Areas of cognitive development which are believed to improve as a result of musical instruction

Spatial Reasoning: When music accompanies education, children can benefit in any number of developmental areas. The most prominent advantage, however, seems to be in the development of spatial skills. Children with strong spatial abilities are better able to visualize problems and focus on details, so incorporating music education into their normal, daily routine will improve their ability to create details in their “mind’s eye”.

Math: Another area proven to improve when music education is used is a child’s ability to use reason for mathematics. This is especially true when rhythm is a primary focus. This is believed to be due to the fact that rhythm is predictable, much like the patterns used in math. Even when rhythm varies in complex tunes, it must always right itself by the end, much like even the most complex math problems.

Reading and Verbal skills: Thirdly is the area of reading.
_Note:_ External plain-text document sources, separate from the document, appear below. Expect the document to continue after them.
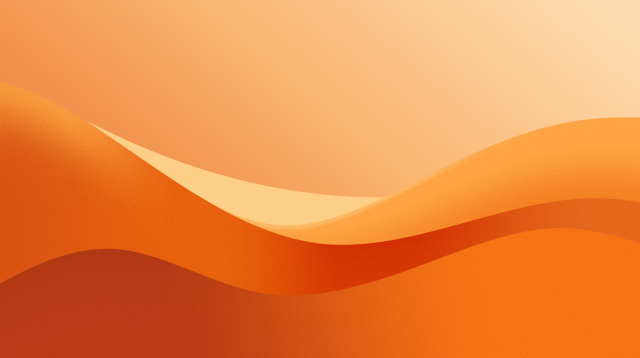
Give the GLSL for this background, as a WebGL 1 fragment shader.

```glsl
precision highp float;

uniform vec2 u_resolution;

#define EDGE_SOFTNESS 0.8
#define GRAIN_SCALE 190.0
#define GRAIN_AMOUNT 0.022
#define GLOW_DEPTH 0.12
#define SHADOW_DEPTH 0.07
#define RIM_WIDTH 0.018

const vec3 SKY_DUSK = vec3(0.94, 0.56, 0.29);
const vec3 SKY_MID = vec3(0.98, 0.71, 0.44);
const vec3 SKY_PALE = vec3(0.99, 0.86, 0.68);
const vec3 CREAM = vec3(0.99, 0.81, 0.53);
const vec3 APRICOT = vec3(0.99, 0.645, 0.27);
const vec3 AMBER = vec3(0.96, 0.50, 0.13);
const vec3 RUST = vec3(0.85, 0.33, 0.07);
const vec3 ORANGE = vec3(0.91, 0.38, 0.05);
const vec3 RED = vec3(0.84, 0.23, 0.01);
const vec3 COPPER = vec3(0.90, 0.41, 0.11);
const vec3 BRICK = vec3(0.73, 0.23, 0.08);
const vec3 TANGERINE = vec3(0.965, 0.45, 0.08);

// Gradient noise for the paper grain
vec2 hashDirection(vec2 cell) {
  float angle = 6.2832 * fract(sin(dot(cell, vec2(127.1, 311.7))) * 43758.5);
  return vec2(cos(angle), sin(angle));
}

float cornerValue(vec2 cell, vec2 offset, vec2 corner) {
  return dot(hashDirection(cell + corner), offset - corner);
}

float gradientNoise(vec2 p) {
  vec2 cell = floor(p);
  vec2 f = fract(p);
  vec2 w = f * f * f * (f * (f * 6.0 - 15.0) + 10.0);
  float low = mix(cornerValue(cell, f, vec2(0.0, 0.0)), cornerValue(cell, f, vec2(1.0, 0.0)), w.x);
  float high = mix(cornerValue(cell, f, vec2(0.0, 1.0)), cornerValue(cell, f, vec2(1.0, 1.0)), w.x);
  return mix(low, high, w.y);
}

// Smooth rise from 0 to 1; bias moves the steep part earlier
float ease(float x, float start, float end, float bias) {
  float t = clamp((x - start) / (end - start), 0.0, 1.0);
  t += bias * t * (1.0 - t);
  return t * t * (3.0 - 2.0 * t);
}

// Ridge heights, each a chain of eased rises and falls
float creamRidge(float x) {
  float u = (0.592 - x) / 0.449;
  return 0.449 + 0.207 * u * u;
}

float backRidge(float x) {
  return 0.779 - 0.409 * ease(x, -0.039, 0.449, 0.0)
    + 0.302 * ease(x, 0.449, 0.970, 0.22);
}

float middleRidge(float x) {
  return 0.779 - 0.463 * ease(x, -0.039, 0.534, 0.13)
    + 0.1305 * ease(x, 0.534, 0.931, 0.0)
    - 0.0865 * ease(x, 0.931, 1.237, 0.0);
}

float frontRidge(float x) {
  return 0.105 + 0.2 * ease(x, -0.143, 0.169, 0.2)
    - 0.1306 * ease(x, 0.169, 0.449, 0.05)
    + 0.1886 * ease(x, 0.449, 0.875, -0.1)
    - 0.096 * ease(x, 0.875, 1.146, 0.0);
}

float below(float y, float ridge) {
  float soft = EDGE_SOFTNESS / u_resolution.y;
  return 1.0 - smoothstep(-soft, soft, y - ridge);
}

// Layer colours
vec3 skyColor(vec2 p) {
  float t = 0.75 * p.x + 0.5 * (p.y - 0.5);
  vec3 color = mix(SKY_DUSK, SKY_MID, smoothstep(0.1, 0.55, t));
  return mix(color, SKY_PALE, smoothstep(0.4, 1.02, t));
}

vec3 backColor(vec2 p, float top, float bottom) {
  float depth = (top - p.y) / max(top - bottom, 0.01);
  vec3 color = mix(APRICOT, AMBER, smoothstep(0.25, 1.05, depth) * smoothstep(0.35, 0.85, p.x));
  float rim = 1.0 - smoothstep(0.3 * RIM_WIDTH, RIM_WIDTH, top - p.y);
  return mix(color, CREAM, 0.45 * rim * (1.0 - smoothstep(0.6, 0.85, p.x)));
}

vec3 middleColor(vec2 p, float top) {
  float depth = max(top - p.y, 0.0);
  vec3 color = mix(RUST, ORANGE, smoothstep(0.0, 0.3, p.x));
  color = mix(color, RED, smoothstep(0.34, 0.55, p.x));
  color = mix(color, COPPER, smoothstep(0.62, 0.95, p.x));
  float glow = exp(-pow(depth / GLOW_DEPTH, 2.0)) * (1.0 - smoothstep(0.1, 0.29, p.x));
  float shade = exp(-depth / SHADOW_DEPTH) * smoothstep(0.4, 0.58, p.x) * (1.0 - smoothstep(0.6, 0.85, p.x));
  color = mix(color, APRICOT, 0.85 * glow);
  return color - vec3(0.02, 0.05, 0.0) * shade;
}

vec3 frontColor(vec2 p, float top) {
  vec3 color = mix(BRICK, TANGERINE, smoothstep(0.22, 0.78, p.x + 0.12 * (p.y - 0.15)));
  float shade = exp(-max(top - p.y, 0.0) / SHADOW_DEPTH) * (1.0 - smoothstep(0.2, 0.5, p.x));
  return color * (1.0 - 0.05 * shade);
}

void main() {
  vec2 p = gl_FragCoord.xy / u_resolution;
  float back = backRidge(p.x);
  float middle = middleRidge(p.x);
  float front = frontRidge(p.x);

  // Stack the layers from far to near
  vec3 color = skyColor(p);
  color = mix(color, CREAM, below(p.y, creamRidge(p.x)) * smoothstep(0.13, 0.16, p.x));
  color = mix(color, backColor(p, back, middle), below(p.y, back) * smoothstep(0.27, 0.33, p.x));
  color = mix(color, middleColor(p, middle), below(p.y, middle));
  color = mix(color, frontColor(p, front), below(p.y, front));

  // Grain, stronger on the waves
  vec2 grainPoint = gl_FragCoord.xy / u_resolution.y * GRAIN_SCALE;
  float grain = gradientNoise(grainPoint) * mix(0.3, 1.0, below(p.y, back));
  gl_FragColor = vec4(clamp(color + GRAIN_AMOUNT * grain, 0.0, 1.0), 1.0);
}
```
While studies confirm that music instruction has a positive impact on verbal skills such as sentence structure and comprehension, actual reading levels do not increase enough to warrant a claim that music does, in fact, improve a child’s reading ability. Thus, a musically-involved lesson plan does not necessarily equal better reading capabilities, but does improve a child’s ability to communicate effectively.

Secondary skill sets which tend to increase with music education

Music education does not just benefit a child’s cognitive development. Other skills can be gained from musical instruction, as well, including concentration, coordination, patience, and self-confidence. Each of these skill sets are an important part of integrating children into society and should therefore be factored into the decision of whether or not to add music instruction to your child’s curriculum.

Concentration: Children who have a hard time focusing on a single task can benefit from music instruction because it requires concentration to excel.

Coordination: The very creation of music requires a good deal of coordination and fine motor movement. Hence, children who write at levels lower than their peers can gain from regular music lessons.

Patience: Children often get frustrated when things don’t go as planned. Educating children in music arts will also teach them the ever-valuable lesson that things improve with practice and patience.

Self-Confidence: Many young people today show signs of low self-esteem, which can result in any number of problems both now and later in life. However, children who learn music young are set-up for success largely due to the self-induced pride which results from music education.

Relaxation: People of all ages can benefit from positive coping strategies, including listening to and creating music. In fact, music has been shown to be a great outlet for children, especially those with either social or mental disadvantages, by allowing them to remove their focus from stressors and aim it instead at the calming sounds of their favorite tunes.

A guide to music instruction by age

Of course, every child develops at different stages, and some information is too advanced for certain ages.Fortunately, many music lessons fall into age-appropriate categories, meaning that the type of music instruction can easily be outlined in terms of age. Use this basic guideline as a reference for when to use what types of music education for your children.

Birth to age 3: This is the age in which children first begin taking an interest in music. It is a good time to use music in games that require body movement, such as clapping, jumping, and spinning.

Ages 4 and 5: Children this age like to create music using various home-made instruments. They are more aware of lyrics and the meaning behind them, and are able to sit for short periods of time to listen and appreciate individual songs. It is recommended that music accompany other forms of education during this time, and music appreciation should be part of their curriculum.

Ages 6 through 10: It is now easier for children to see the structure in music. This is a great age to begin formal music instruction. Studies show that doing so can now have positive, life-long effects.

Music is a universal language, understood by people of all ages and ethnicities. Its impact has been so profound, in fact, that its effect on human development has been a hot topic of conversation. With the introduction of the Mozart Effect, studies surrounding music and the brain have been ample, either proving or disproving old assumptions. But one thing can be safely stated in regards to music’s impact on our children: music as an interactive experience can and does positively impact certain developmental areas. Furthermore, utilizing music as a form of therapy can help children concentrate and cope with stressors now and in the future. If parents wish to give their children a boost in their development, music appreciation and instruction can be a powerful tool, especially when the parents are active participants, as well.